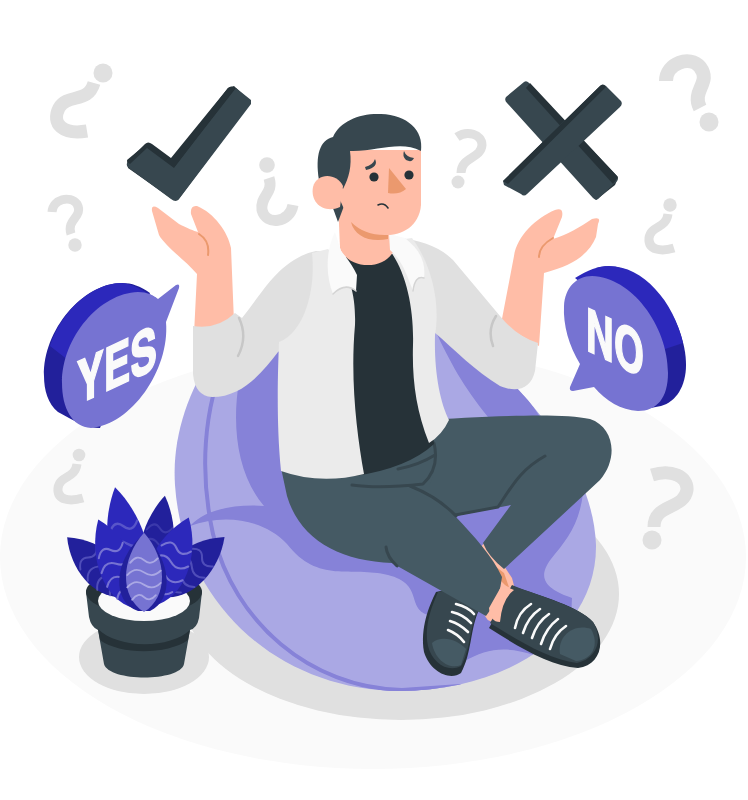
<!DOCTYPE html>
<html lang="en">
<head>
<meta charset="utf-8">
<title>Yes or no</title>
<style>
:root{--floor:#fafafa;--shade:#e0e0e0;--bag:#aaa8e4;--bag-dark:#8682d8;--violet:#7673d2;--blue:#2c28bb;--navy:#22209b;--slate:#37474f;--ink:#263238;--trouser:#455a64;--skin:#ffbda7;--skin-dark:#eb996e;--shirt:#ebebeb;--sleeve:#e0e0e0;--white:#fafafa}
html,body{margin:0;background:#fff;overflow:hidden}
svg{display:block;width:748px;height:800px}
.floor{fill:var(--floor)}.shade{fill:var(--shade)}
.bag{fill:var(--bag)}.bag-dark{fill:var(--bag-dark)}
.violet{fill:var(--violet)}.blue{fill:var(--blue)}.navy{fill:var(--navy)}
.slate{fill:var(--slate)}.ink{fill:var(--ink)}.trouser{fill:var(--trouser)}
.skin{fill:var(--skin)}.skin-dark{fill:var(--skin-dark)}
.shirt{fill:var(--shirt)}.sleeve{fill:var(--sleeve)}.white{fill:var(--white)}
.line{fill:none;stroke-linecap:round;stroke-linejoin:round}
.questions path{fill:none;stroke:var(--shade)}
.questions circle{fill:var(--shade)}
.word{font:700 60px "TeX Gyre Heros Cn","Liberation Sans",sans-serif;fill:var(--white);stroke:var(--white);stroke-width:1.5}
.seam{stroke:var(--bag-dark);stroke-width:4}
.crease{stroke:var(--slate);stroke-width:3}
.lace{stroke:var(--white);stroke-width:2.6}
.vein{stroke:var(--violet);stroke-width:2}
</style>
</head>
<body>
<svg viewBox="0 0 748 800" role="img" aria-label="Undecided man on a beanbag weighing yes against no">
<defs>
  <clipPath id="bag-clip"><path id="bag-shape" d="M214 352C186 395 172 440 175 485C183 605 280 691 400 691C512 690 597 630 596 545C594 490 562 436 515 386C480 357 450 338 430 328H270Z"/></clipPath>
  <path id="leaf" d="M0 0C-25 -17 -24 -60 0 -90C24 -60 25 -17 0 0Z"/>
  <path id="leaf-veins" d="M-14 -56Q-7 -66 0 -59T14 -61M-17 -42Q-9 -52 0 -45T17 -47M-17 -28Q-9 -38 0 -31T17 -33M-12 -14Q-6 -23 0 -17T12 -19"/>
</defs>

<g id="ground">
  <ellipse class="floor" cx="373" cy="557" rx="373" ry="212"/>
  <ellipse class="shade" cx="401" cy="594" rx="218" ry="126"/>
  <ellipse class="shade" cx="144" cy="657" rx="65" ry="37"/>
</g>

<g id="question-marks" class="questions">
  <g stroke-width="13"><path d="M94 83C88 104 68 93 59 108C51 124 63 135 87 131"/><circle cx="103" cy="73" r="9.5"/></g>
  <g stroke-width="14"><path d="M666 81C666 63 690 55 700 67C712 83 691 90 700 108"/><circle cx="709" cy="122" r="9.5"/></g>
  <g stroke-width="9"><path d="M457 137C467 130 482 134 482 145C481 159 461 157 461 173"/><circle cx="458" cy="182" r="6.5"/></g>
  <g stroke-width="11"><path d="M269 178C274 194 260 195 262 210C266 226 290 223 293 205"/><circle cx="267" cy="165" r="7.8"/></g>
  <g stroke-width="9"><path d="M52 212C53 199 70 195 77 204C84 217 66 219 71 234"/><circle cx="75" cy="245" r="6.7"/></g>
  <g stroke-width="9"><path d="M668 214C666 229 651 225 649 238C648 250 661 252 674 248"/><circle cx="670" cy="205" r="6.7"/></g>
  <g stroke-width="9"><path d="M77 464C75 479 60 475 58 488C57 500 69 502 83 498"/><circle cx="79" cy="455" r="6.3"/></g>
  <g stroke-width="13"><path d="M652 475C671 469 688 476 687 490C684 510 654 503 654 527"/><circle cx="652" cy="540" r="9.5"/></g>
</g>

<g id="check-mark">
  <path class="ink" d="M127 160L145 145L170 163L228 88L234 86L251 102L178 200L172 199L128 168Z"/>
  <path class="slate" d="M127 163L147 147L175 166L236 88L251 100V104L179 199Q176 203 171 199L129 168Q126 166 127 163Z"/>
  <path class="ink" d="M127 162L145 144Q148 141 152 144L171 158L228 88Q231 85 235 88L174 168L147 148L130 164Z"/>
</g>

<g id="cross-mark">
  <path class="ink" d="M506 98L526 82L618 178L615 185L596 200Z"/>
  <path class="slate" d="M506 97L524 82Q527 80 530 84L617 176Q619 180 616 182L598 199Q596 201 593 198L507 103Q504 100 506 97Z"/>
  <path class="ink" d="M526 88L530 83L618 177L613 184Z"/>
  <path class="slate" d="M503 181L600 86Q603 83 606 86L621 101Q623 104 620 107L527 194Q524 197 521 194L504 185Z"/>
  <path class="ink" d="M503 181L600 86Q603 83 606 87L508 184Z"/>
</g>

<g id="yes-bubble">
  <path class="navy" d="M44 376C43 330 83 283 122 283C132 283 140 286 150 293L100 428C87 428 76 422 58 412C48 404 44 390 44 376Z"/>
  <path class="blue" d="M50 346C62 308 95 283 121 283C134 284 142 290 156 298L68 360Z"/>
  <path class="violet" d="M62 383C62 337 100 293 138 292C147 292 153 295 158 299L176 285Q180 283 179 288L166 322C170 370 131 425 91 428C72 427 62 408 62 383Z"/>
  <text class="word" transform="matrix(1 -.47 0 1 77 405)" textLength="80" lengthAdjust="spacingAndGlyphs">YES</text>
</g>

<g id="no-bubble">
  <path class="navy" d="M596 268C640 255 686 316 686 365C686 386 676 402 661 406L640 410Z"/>
  <path class="blue" d="M575 278C588 270 598 266 609 266C643 266 674 302 683 343L662 350L590 290Z"/>
  <path class="violet" d="M564 306C565 288 576 276 592 276C631 277 668 325 668 373C668 398 657 411 638 411C621 410 606 401 594 387L573 391Q569 391 570 387L580 364C569 346 563 325 564 306Z"/>
  <text class="word" transform="matrix(1 .48 0 1 586 350)" textLength="58" lengthAdjust="spacingAndGlyphs">NO</text>
</g>

<g id="beanbag">
  <use href="#bag-shape" class="bag"/>
  <g clip-path="url(#bag-clip)">
    <path class="bag-dark" d="M248 345C230 400 230 466 264 506C236 504 205 509 190 526C222 514 263 518 287 544C318 584 351 566 388 575C424 584 406 608 428 615L480 600L500 500L290 470L280 340Z"/>
    <path class="bag-dark" d="M434 328C451 364 463 386 488 417H540C520 385 487 352 445 334Z"/>
    <path class="bag-dark" d="M460 510L584 470C585 520 568 538 551 559C535 580 549 590 572 598L570 640L534 655C505 646 488 648 463 662L430 610Z"/>
    <path class="line seam" d="M228 352C202 410 200 475 213 534C234 622 310 688 402 690L460 686"/>
    <path class="bag-dark" d="M380 688Q420 691 463 686L455 696H385Z"/>
  </g>
</g>

<g id="plant">
  <path class="slate" d="M86 592C87 574 201 574 202 592L199 618Q197 628 190 630L184 664C180 682 109 682 104 664L98 630Q91 627 89 617Z"/>
  <path class="ink" d="M98 629C118 649 170 649 190 630L188 640C167 655 120 655 100 640Z"/>
  <ellipse class="ink" cx="144" cy="592" rx="58" ry="22"/>
  <ellipse class="white" cx="144" cy="601" rx="46" ry="20"/>
  <g transform="translate(128 596) rotate(-46) scale(1 .94)"><use href="#leaf" class="navy"/><use href="#leaf-veins" class="line vein" opacity=".55"/></g>
  <g transform="translate(159 596) rotate(48) scale(1 .98)"><use href="#leaf" class="navy"/><use href="#leaf-veins" class="line vein" opacity=".55"/></g>
  <g transform="translate(150 590) rotate(9) scale(.9 1.06)"><use href="#leaf" class="navy"/><use href="#leaf-veins" class="line vein" opacity=".3"/></g>
  <g transform="translate(139 600) rotate(-12) scale(1.05 1.28)"><use href="#leaf" class="blue"/><use href="#leaf-veins" class="line vein" opacity=".6"/></g>
  <g transform="translate(153 606) rotate(22) scale(1.05 1.06)"><use href="#leaf" class="blue"/><use href="#leaf-veins" class="line vein"/></g>
  <g transform="translate(134 608) rotate(-22) scale(1 1.06)"><use href="#leaf" class="blue"/><use href="#leaf-veins" class="line vein"/></g>
  <path class="navy" d="M144 534C112 560 112 603 138 611H150C174 600 172 560 144 534Z"/>
  <g transform="translate(144 612) scale(.98 .88)"><use href="#leaf" class="violet"/><use href="#leaf-veins" class="line" stroke="#aaa8e4" stroke-width="2"/></g>
</g>

<g id="man">
  <g id="raised-arms">
    <path class="skin" d="M194 334L197 274C185 260 165 246 159 235L152 211Q151 204 158 208L179 224C187 228 194 231 198 232L191 214Q190 205 197 206C214 213 228 232 231 248L234 322Z"/>
    <path class="line" stroke="#eb996e" stroke-width="2" d="M199 234Q210 241 208 255"/>
    <path class="skin" d="M501 324L514 256C517 236 536 218 555 210Q564 207 562 217L553 239C567 235 580 227 592 219Q602 216 598 224L596 237C589 254 574 265 544 273L539 346Z"/>
    <path class="line" stroke="#eb996e" stroke-width="2" d="M553 238Q539 246 539 257"/>
  </g>

  <g id="sleeves" class="sleeve">
    <path d="M193 326Q217 330 235 313L242 318C262 294 279 259 316 251L328 252L314 328L278 352C262 373 242 397 212 397Q195 396 193 374Z"/>
    <path d="M398 238C421 240 440 247 453 260L500 316Q517 337 538 343L535 371C531 389 517 393 500 386C475 371 455 350 434 332Z"/>
    <path class="line" stroke="#c7c7c7" stroke-width="2.5" d="M239 318Q248 337 238 356M496 316Q487 330 493 346"/>
  </g>

  <g id="far-leg">
    <path class="skin" d="M478 550L487 540L512 578L517 597L496 590Z"/>
    <path class="skin-dark" d="M486 559L504 573L510 590L500 580Z"/>
    <path class="trouser" d="M422 420C480 417 560 412 590 419C614 427 619 458 600 480L504 569Q488 556 483 543L511 505L455 516L405 480Z"/>
    <path class="line crease" d="M455 515L498 507C512 486 520 470 545 456"/>
  </g>

  <g id="left-shoe">
    <path class="ink" d="M436 592C452 586 474 598 479 610C470 629 472 653 461 673C450 681 430 672 424 652C420 628 429 606 436 592Z"/>
    <path class="slate" d="M438 592C455 587 474 599 479 610C469 625 471 650 461 666C448 673 432 663 428 646C424 625 432 606 438 592Z"/>
    <path class="trouser" d="M432 643C441 635 457 639 466 649L461 665C450 670 435 661 432 643Z"/>
    <path class="line lace" d="M456 604Q468 607 474 614M452 612Q464 615 471 623M450 621Q460 624 468 632M448 630Q458 634 464 642"/>
  </g>

  <g id="near-leg">
    <path class="skin" d="M484 606L500 583L515 590L498 622Q485 623 484 612Z"/>
    <path class="trouser" d="M281 468L432 440C437 459 434 478 429 486L455 516C474 536 493 557 502 577Q500 599 486 616L392 563C340 561 300 540 287 496Z"/>
    <path class="line crease" d="M434 443Q440 468 423 484Q380 489 352 485M410 486Q438 497 456 516M386 547Q387 557 397 566M435 455Q419 465 398 469"/>
  </g>

  <g id="right-shoe">
    <path class="ink" d="M489 628L512 586C544 597 578 606 593 622C607 642 600 665 578 668C550 666 517 646 489 628Z"/>
    <path class="slate" d="M490 623L512 585C544 598 578 606 593 622C604 640 596 659 577 663C549 660 516 639 490 623Z"/>
    <path class="trouser" d="M560 654C557 635 575 623 591 629C600 645 592 660 576 661Z"/>
    <path class="skin" d="M489 608L502 585L514 590Q502 599 500 622Q490 622 489 608Z"/>
    <path class="line lace" d="M531 604Q518 612 515 628M540 609Q528 617 523 633M549 614Q537 622 532 638M558 619Q546 628 541 644M566 626Q554 634 550 649"/>
  </g>

  <g id="torso">
    <path class="ink" d="M346 254H398L415 300L434 444Q408 468 355 476Z"/>
    <path class="shirt" d="M328 249C350 270 356 295 355 325C350 380 357 435 364 474Q320 485 281 471C276 420 278 370 279 342C305 332 316 288 312 253Z"/>
    <path class="shirt" d="M391 241L412 238C430 262 441 300 435 335C434 372 440 402 449 420Q442 435 429 443C416 410 412 380 413 345C414 310 407 275 391 252Z"/>
    <path class="skin" d="M338 200L340 248C347 269 383 271 393 252L389 220Z"/>
    <path class="white" d="M335 232L341 251Q352 264 357 275L356 291Q346 282 333 294C326 277 325 252 335 232Z"/>
    <path class="white" d="M389 234L405 238C420 250 426 262 424 278Q415 275 413 291C407 275 402 260 390 250Z"/>
    <path class="line" stroke="#d4d4d4" stroke-width="1.5" d="M333 294Q345 282 356 291M413 291Q415 275 424 278"/>
  </g>

  <g id="head">
    <path class="slate" d="M330 200L338 222L350 190Z"/>
    <path class="skin" d="M345 150H421L421 205C419 228 400 236 383 235C358 232 341 213 338 190Z"/>
    <path class="skin-dark" d="M351 222Q365 236 388 235V239C370 243 354 236 351 222Z"/>
    <path class="slate" d="M319 180C315 155 320 140 333 137C340 121 360 113 381 114C407 115 424 130 421 151C400 140 376 152 350 151C352 166 349 178 343 189L335 180Z"/>
    <path class="skin" d="M343 186C337 173 317 172 313 187C310 203 324 214 340 207Z"/>
    <path class="skin-dark" d="M389 168L406 189Q399 195 388 193Z"/>
    <g class="ink"><circle cx="374" cy="177" r="4.6"/><circle cx="409" cy="175" r="4.6"/></g>
    <path class="slate" d="M365 167Q373 165 375 159Q379 167 366 170ZM404 151Q406 157 414 158Q412 163 406 160Q402 156 404 151Z"/>
    <path class="line" stroke="#263238" stroke-width="1.6" d="M378 205Q384 202 388 208"/>
  </g>
</g>
</svg>
</body>
</html>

——————

• **Exercise**: Using the records above, copy all lines that include the word "opacity".

• **Written response**:
  <g transform="translate(128 596) rotate(-46) scale(1 .94)"><use href="#leaf" class="navy"/><use href="#leaf-veins" class="line vein" opacity=".55"/></g>
  <g transform="translate(159 596) rotate(48) scale(1 .98)"><use href="#leaf" class="navy"/><use href="#leaf-veins" class="line vein" opacity=".55"/></g>
  <g transform="translate(150 590) rotate(9) scale(.9 1.06)"><use href="#leaf" class="navy"/><use href="#leaf-veins" class="line vein" opacity=".3"/></g>
  <g transform="translate(139 600) rotate(-12) scale(1.05 1.28)"><use href="#leaf" class="blue"/><use href="#leaf-veins" class="line vein" opacity=".6"/></g>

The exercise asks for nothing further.